Growing expectations, competition stymying push toward consumerism

Hospitals and health systems are failing to commit fully to consumer-centered care.

Hospitals and health systems that launched or expanded their digital health capabilities at the onset of the COVID-19 pandemic are failing to fully commit to the deliver care when, where, and how patients want to receive it.

According to a news release, Kaufman Hall’s 2021 Healthcare Consumerism Survey found that only 7 percent of participating performed in the first tier of the Kaufman Hall Healthcare Consumerism Index which shows a dedicated focus and resources for building consumer-centric infrastructure. The majority (46 percent) of respondents say they’re in tier two, which indicates a thoughtful approach to becoming more consumer-centric, investing in infrastructure and initiatives that are being expanded systemwide. The next largest group of respondents fell into tier three (39 percent) where they have begun to target specific consumer-oriented strategies but are not yet building an infrastructure.

Only 7 percent were left in tier four which indicates they’ve not been working on consumer-oriented strategies, the release says.

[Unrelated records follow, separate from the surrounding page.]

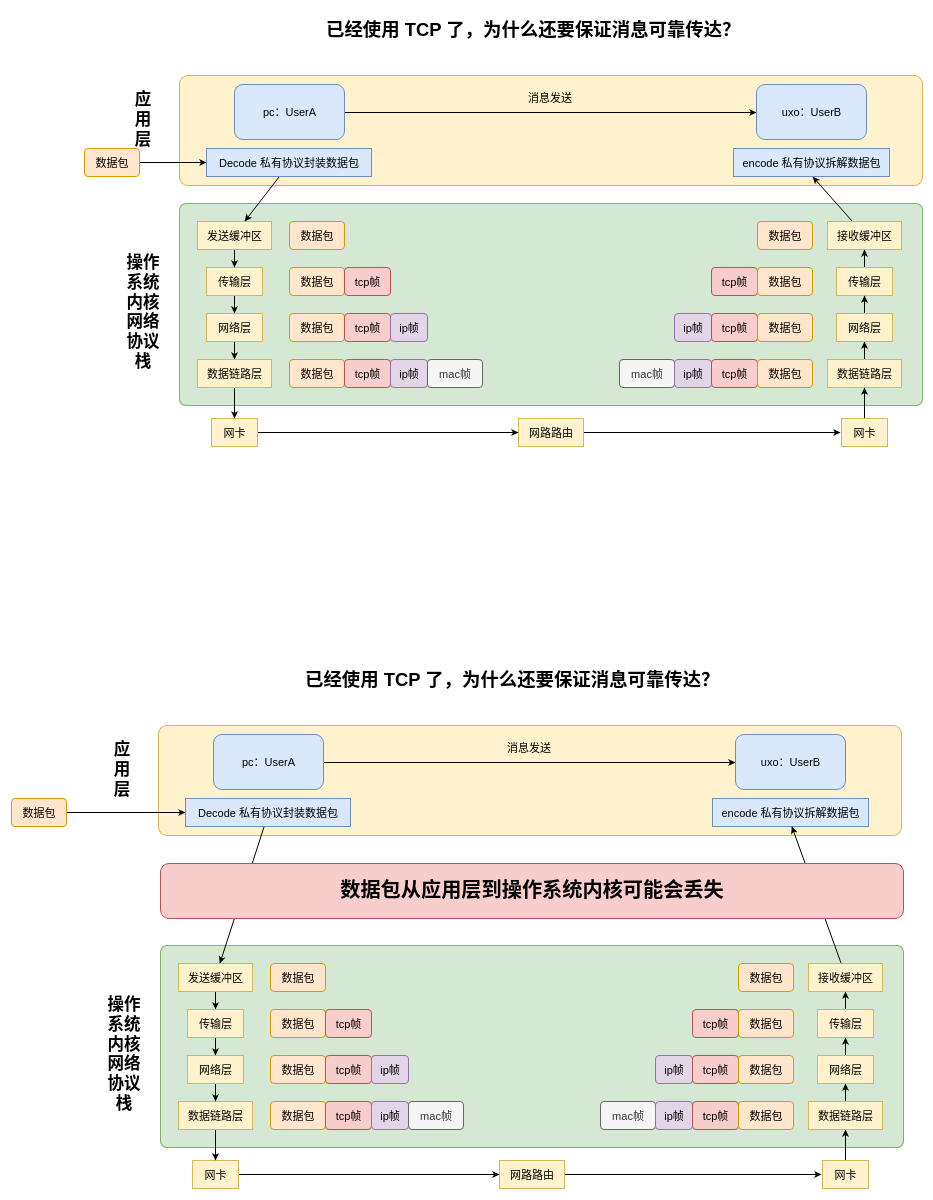
<!DOCTYPE html>
<html lang="zh-CN">
<head>
<meta charset="utf-8">
<title>已经使用 TCP 了，为什么还要保证消息可靠传达？</title>
<style>
:root {
  --ink: #000;
  --yellow: #fff2cc; --yellow-line: #d6b656;
  --green: #d5e8d4; --green-line: #82b366;
  --blue: #dae8fc; --blue-line: #6c8ebf;
  --orange: #ffe6cc; --orange-line: #d79b00;
  --red: #f8cecc; --red-line: #b85450;
  --purple: #e1d5e7; --purple-line: #9673a6;
  --gray: #f5f5f5; --gray-line: #666;
}
* { box-sizing: border-box; margin: 0; }
html, body { width: 933px; height: 1200px; overflow: hidden; background: #fff; }
body {
  position: relative;
  color: var(--ink);
  font: 11px/14px "Liberation Sans", "Noto Sans CJK SC", sans-serif;
  white-space: nowrap;
}
h2 { position: absolute; font-size: 18.4px; line-height: 24px; }
.layer { position: absolute; width: 744px; border-radius: 9px; }
.app { height: 111px; background: var(--yellow); box-shadow: inset 0 0 0 1px var(--yellow-line); }
.kernel { height: 203px; border-radius: 7px; background: var(--green); box-shadow: inset 0 0 0 1px var(--green-line); }
.layer-name {
  position: absolute; width: 34px; text-align: center; white-space: normal;
  font-size: 16.5px; line-height: 19.8px;
}
.app .layer-name { left: -45px; top: 15px; width: 18px; }
.kernel .layer-name { left: -53px; top: 50px; }

.node, .frame {
  display: flex; align-items: center; justify-content: center;
  height: 29px; border: 1px solid;
}
.node { background: var(--yellow); border-color: var(--yellow-line); }
.user, .codec, .payload, .router { position: absolute; }
.user {
  top: 9px; width: 111px; height: 56px; border-radius: 9px;
  background: var(--blue); border-color: var(--blue-line);
  font-family: "Liberation Sans", "Noto Sans CJK JP", sans-serif;
}
.codec { top: 73px; background: var(--blue); border-color: var(--blue-line); }
.sender { left: 55px; }
.receiver { left: 577px; }
.encoder { left: 27px; width: 166px; }
.decoder { left: 554px; width: 157px; }
.message { position: absolute; left: 349px; top: 16px; }

.frame { border-radius: 4px; }
.data { width: 56px; background: var(--orange); border-color: var(--orange-line); }
.tcp { width: 47px; background: var(--red); border-color: var(--red-line); }
.ip { width: 38px; background: var(--purple); border-color: var(--purple-line); }
.mac { width: 56px; background: var(--gray); border-color: var(--gray-line); color: #333; }
.payload { top: 73px; }

.stack, .packets { position: absolute; top: 18px; display: flex; flex-direction: column; gap: 17px; }
.stack { width: 75px; align-items: center; }
.stack.out { left: 18px; }
.stack.in { right: 21px; }
.wide { width: 75px; }
.mid { width: 57px; }
.card { width: 47px; margin-top: 13px; }
.router { left: 339px; top: 215px; width: 66px; }
.packets.out { left: 110px; }
.packets.in { right: 110px; align-items: flex-end; }
.packet { display: flex; }
.packet .frame + .frame { margin-left: -1px; }

.arrows { position: absolute; left: 0; top: 0; z-index: 1; }
.arrows line { stroke: var(--ink); stroke-width: 1; marker-end: url(#tip); }
.warning {
  position: absolute; z-index: 2; left: 160px; top: 863px; width: 744px; height: 56px;
  display: flex; align-items: center; justify-content: center; padding-bottom: 3px;
  border: 1px solid var(--red-line); border-radius: 9px; background: var(--red);
  font-size: 20.2px; font-weight: bold;
}
</style>
</head>
<body>

<article>
  <h2 style="left:326px;top:18px">已经使用 TCP 了，为什么还要保证消息可靠传达？</h2>
  <section class="layer app" style="left:179px;top:75px">
    <h3 class="layer-name">应用层</h3>
    <div class="frame data payload" style="left:-95px">数据包</div>
    <div class="node user sender">pc：UserA</div>
    <span class="message">消息发送</span>
    <div class="node user receiver">uxo：UserB</div>
    <div class="node codec encoder">Decode 私有协议封装数据包</div>
    <div class="node codec decoder">encode 私有协议拆解数据包</div>
  </section>
  <section class="layer kernel" style="left:179px;top:203px">
    <h3 class="layer-name">操作系统内核网络协议栈</h3>
    <div class="stack out">
      <div class="node wide">发送缓冲区</div>
      <div class="node mid">传输层</div>
      <div class="node mid">网络层</div>
      <div class="node wide">数据链路层</div>
      <div class="node card">网卡</div>
    </div>
    <div class="packets out">
      <div class="packet"><span class="frame data">数据包</span></div>
      <div class="packet"><span class="frame data">数据包</span><span class="frame tcp">tcp帧</span></div>
      <div class="packet"><span class="frame data">数据包</span><span class="frame tcp">tcp帧</span><span class="frame ip">ip帧</span></div>
      <div class="packet"><span class="frame data">数据包</span><span class="frame tcp">tcp帧</span><span class="frame ip">ip帧</span><span class="frame mac">mac帧</span></div>
    </div>
    <div class="node router">网路路由</div>
    <div class="packets in">
      <div class="packet"><span class="frame data">数据包</span></div>
      <div class="packet"><span class="frame tcp">tcp帧</span><span class="frame data">数据包</span></div>
      <div class="packet"><span class="frame ip">ip帧</span><span class="frame tcp">tcp帧</span><span class="frame data">数据包</span></div>
      <div class="packet"><span class="frame mac">mac帧</span><span class="frame ip">ip帧</span><span class="frame tcp">tcp帧</span><span class="frame data">数据包</span></div>
    </div>
    <div class="stack in">
      <div class="node wide">接收缓冲区</div>
      <div class="node mid">传输层</div>
      <div class="node mid">网络层</div>
      <div class="node wide">数据链路层</div>
      <div class="node card">网卡</div>
    </div>
  </section>
</article>

<article>
  <h2 style="left:305px;top:668px">已经使用 TCP 了，为什么还要保证消息可靠传达？</h2>
  <section class="layer app" style="left:158px;top:725px">
    <h3 class="layer-name">应用层</h3>
    <div class="frame data payload" style="left:-147px">数据包</div>
    <div class="node user sender">pc：UserA</div>
    <span class="message">消息发送</span>
    <div class="node user receiver">uxo：UserB</div>
    <div class="node codec encoder">Decode 私有协议封装数据包</div>
    <div class="node codec decoder">encode 私有协议拆解数据包</div>
  </section>
  <p class="warning">数据包从应用层到操作系统内核可能会丢失</p>
  <section class="layer kernel" style="left:160px;top:945px">
    <h3 class="layer-name">操作系统内核网络协议栈</h3>
    <div class="stack out">
      <div class="node wide">发送缓冲区</div>
      <div class="node mid">传输层</div>
      <div class="node mid">网络层</div>
      <div class="node wide">数据链路层</div>
      <div class="node card">网卡</div>
    </div>
    <div class="packets out">
      <div class="packet"><span class="frame data">数据包</span></div>
      <div class="packet"><span class="frame data">数据包</span><span class="frame tcp">tcp帧</span></div>
      <div class="packet"><span class="frame data">数据包</span><span class="frame tcp">tcp帧</span><span class="frame ip">ip帧</span></div>
      <div class="packet"><span class="frame data">数据包</span><span class="frame tcp">tcp帧</span><span class="frame ip">ip帧</span><span class="frame mac">mac帧</span></div>
    </div>
    <div class="node router">网路路由</div>
    <div class="packets in">
      <div class="packet"><span class="frame data">数据包</span></div>
      <div class="packet"><span class="frame tcp">tcp帧</span><span class="frame data">数据包</span></div>
      <div class="packet"><span class="frame ip">ip帧</span><span class="frame tcp">tcp帧</span><span class="frame data">数据包</span></div>
      <div class="packet"><span class="frame mac">mac帧</span><span class="frame ip">ip帧</span><span class="frame tcp">tcp帧</span><span class="frame data">数据包</span></div>
    </div>
    <div class="stack in">
      <div class="node wide">接收缓冲区</div>
      <div class="node mid">传输层</div>
      <div class="node mid">网络层</div>
      <div class="node wide">数据链路层</div>
      <div class="node card">网卡</div>
    </div>
  </section>
</article>

<svg class="arrows" width="933" height="1200" viewBox="0 0 933 1200" aria-hidden="true">
  <defs>
    <marker id="tip" markerUnits="userSpaceOnUse" markerWidth="8" markerHeight="8" refX="7" refY="4" orient="auto">
      <polygon points="0,0.5 7.5,4 0,7.5 2,4"/>
    </marker>
    <g id="kernel-arrows">
      <line x1="55.5" y1="47" x2="55.5" y2="64"/>
      <line x1="55.5" y1="93" x2="55.5" y2="110"/>
      <line x1="55.5" y1="139" x2="55.5" y2="156"/>
      <line x1="55.5" y1="185" x2="55.5" y2="215"/>
      <line x1="79" y1="229.5" x2="339" y2="229.5"/>
      <line x1="405" y1="229.5" x2="661" y2="229.5"/>
      <line x1="685.5" y1="215" x2="685.5" y2="185"/>
      <line x1="685.5" y1="156" x2="685.5" y2="139"/>
      <line x1="685.5" y1="110" x2="685.5" y2="93"/>
      <line x1="685.5" y1="64" x2="685.5" y2="47"/>
    </g>
    <g id="message-arrow"><line x1="166" y1="37.5" x2="577" y2="37.5"/></g>
  </defs>
  <use href="#message-arrow" x="179" y="75"/>
  <line x1="140" y1="162.5" x2="206" y2="162.5"/>
  <line x1="279" y1="177" x2="245" y2="221"/>
  <line x1="852" y1="221" x2="813" y2="177"/>
  <use href="#kernel-arrows" x="179" y="203"/>

  <use href="#message-arrow" x="158" y="725"/>
  <line x1="67" y1="812.5" x2="185" y2="812.5"/>
  <line x1="264" y1="827" x2="220" y2="963"/>
  <line x1="841" y1="963" x2="792" y2="827"/>
  <use href="#kernel-arrows" x="160" y="945"/>
</svg>

</body>
</html>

While these organizations have expanded their basic consumer-focused services since 2019, experts say the more focus and investment is needed to compete with heightened consumer expectations, competitors, and a growing list of retail and tech companies entering the space, according to the release.

“While hospitals and health systems rallied to meet the challenges of the pandemic in 2020 with new virtual care options, momentum has stalled,” Kaufman Hall Managing Director Paul Crnkovich, says in the release. “Today’s healthcare consumer is digitally savvy, and new competitors are offering innovative alternatives to hospitals and health systems, especially in primary care. Winning over consumers requires regaining momentum—and pushing beyond virtual visits and truly prioritizing digital capabilities that enhance the consumer experience.”

Other key findings from the survey include:

  • Competitive threats from health insurance, retail, and tech companies are a growing concern to hospitals and health systems with 76 percent of respondents identifying UnitedHealth/Optum as a strong or extreme competitive threat
  • 90 percent of respondents offer telehealth services and 73 percent provide walk-in clinics, but only 37 percent offer in-home monitoring and only 22 percent offer home-based primary care
  • 66 percent of organizations place a high or extreme priority on expanding digital capabilities and physical facilities, but only 11 percent are best-in-class for providing those services
  • Two-thirds of respondents say they are somewhat or moderately concerned about volume recovery while only 12 percent say they are very or extremely concerned about volume recovery
  • The most common price transparency tools for patients are online price estimators and online for receiving out-of-pocket cost estimates (both with 63 percent adoption), followed by staff answering questions in person (49 percent), and offering out-of-price guarantees for certain services (23 percent)